Jon Collins, executive director of adult education at CTC, said while the CTC testing site has the second-highest pass rate in the state, the accomplishment is derived from test preparation at the college. He said with the new test, it remains crucial for those looking to pass to prepare.
“For example, the Language Arts test is called ‘Reasoning through Language Arts,’ with the key word being ‘reasoning,’ and the math test is not called Mathematics anymore, it’s called ‘Math Reasoning,’” Collins said. “We have to take a different approach to our instruction, which is to really challenge our students to do more thinking and not to just, for example in math, look at numbers in a conventional way — out in the real world, how do you use numbers to solve problems using a variety of mathematical concepts.”
He said while the college has offered the GED in an online computer-based format since the start of the year, staff has been working diligently to make the transition to the new format.
“One of the things we’ve been involved in is our state office has prepared a series of webinars on the various components of the new test and also the structure of it, so all of us have been taking those webinars,” Collins said.
This weekend, Collins said, the adult education department will be participating in what is called the 2014 GED Blitz.
“[The 2014 GED Blitz] gets into the nitty gritty and the teachers should walk out of there by Saturday with a really good idea on how to work through the 2014 test with their students,” Collins said. “There has been a very major effort going into this and it’s not the last of it.”
He reminds potential test takers that although the test will be given online with no paper option in 2014, it can only be taken at a registered testing site. CTC currently is the only testing site in Bartow County.
The cost of the test, which contains five sections that can be completed at different times, is $160 and Collins said financial aid is available for those who qualify. There is no cost for test preparation at CTC.

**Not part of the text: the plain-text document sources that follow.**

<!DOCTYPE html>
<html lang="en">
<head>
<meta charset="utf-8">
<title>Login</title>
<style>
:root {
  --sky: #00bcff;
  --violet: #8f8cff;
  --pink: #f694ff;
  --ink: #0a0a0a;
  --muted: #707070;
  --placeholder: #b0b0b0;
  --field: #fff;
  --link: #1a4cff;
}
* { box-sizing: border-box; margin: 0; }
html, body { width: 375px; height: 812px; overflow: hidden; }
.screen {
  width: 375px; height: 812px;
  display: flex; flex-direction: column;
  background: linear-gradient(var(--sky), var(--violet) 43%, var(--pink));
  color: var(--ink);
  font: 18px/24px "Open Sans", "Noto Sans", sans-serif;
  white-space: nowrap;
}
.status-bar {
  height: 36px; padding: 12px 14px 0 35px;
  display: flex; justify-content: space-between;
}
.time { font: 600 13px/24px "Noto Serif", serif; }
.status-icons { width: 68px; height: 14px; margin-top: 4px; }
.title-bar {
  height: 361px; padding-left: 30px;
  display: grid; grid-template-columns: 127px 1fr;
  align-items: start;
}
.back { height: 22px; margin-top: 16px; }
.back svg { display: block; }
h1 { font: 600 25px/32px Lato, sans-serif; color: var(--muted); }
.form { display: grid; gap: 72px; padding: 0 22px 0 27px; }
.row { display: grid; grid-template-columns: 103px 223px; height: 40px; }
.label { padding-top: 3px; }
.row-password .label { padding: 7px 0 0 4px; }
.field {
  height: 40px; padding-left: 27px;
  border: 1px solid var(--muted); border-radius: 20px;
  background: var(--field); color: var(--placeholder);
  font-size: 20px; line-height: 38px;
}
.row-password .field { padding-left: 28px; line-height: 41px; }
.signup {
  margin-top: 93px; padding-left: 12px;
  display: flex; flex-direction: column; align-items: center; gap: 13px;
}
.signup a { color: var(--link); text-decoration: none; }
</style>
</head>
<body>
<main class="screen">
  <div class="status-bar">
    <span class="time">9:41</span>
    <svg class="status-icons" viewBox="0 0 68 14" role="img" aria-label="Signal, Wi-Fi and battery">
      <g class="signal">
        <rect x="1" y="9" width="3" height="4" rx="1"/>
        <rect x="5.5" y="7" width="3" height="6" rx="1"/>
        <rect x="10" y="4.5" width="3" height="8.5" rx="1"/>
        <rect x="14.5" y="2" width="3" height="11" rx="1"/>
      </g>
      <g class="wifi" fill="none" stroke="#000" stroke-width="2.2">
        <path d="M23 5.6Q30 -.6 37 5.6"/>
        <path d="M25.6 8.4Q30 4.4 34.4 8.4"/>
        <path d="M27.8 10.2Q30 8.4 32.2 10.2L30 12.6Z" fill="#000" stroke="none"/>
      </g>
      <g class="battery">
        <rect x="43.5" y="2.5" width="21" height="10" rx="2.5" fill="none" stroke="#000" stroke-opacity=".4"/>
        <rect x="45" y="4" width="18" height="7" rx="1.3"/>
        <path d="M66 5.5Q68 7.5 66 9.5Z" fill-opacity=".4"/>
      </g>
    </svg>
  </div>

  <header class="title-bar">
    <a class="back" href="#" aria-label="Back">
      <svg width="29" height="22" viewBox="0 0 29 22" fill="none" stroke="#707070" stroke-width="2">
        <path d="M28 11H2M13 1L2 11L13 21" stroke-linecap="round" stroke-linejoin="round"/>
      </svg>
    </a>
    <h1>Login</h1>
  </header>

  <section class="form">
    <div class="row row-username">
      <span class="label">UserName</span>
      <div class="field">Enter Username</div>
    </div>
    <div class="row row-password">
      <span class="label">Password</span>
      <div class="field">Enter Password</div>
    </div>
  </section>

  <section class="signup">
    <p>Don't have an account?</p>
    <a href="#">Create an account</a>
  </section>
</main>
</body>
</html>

For more information, email the Adult Education program at firstname.lastname@example.org.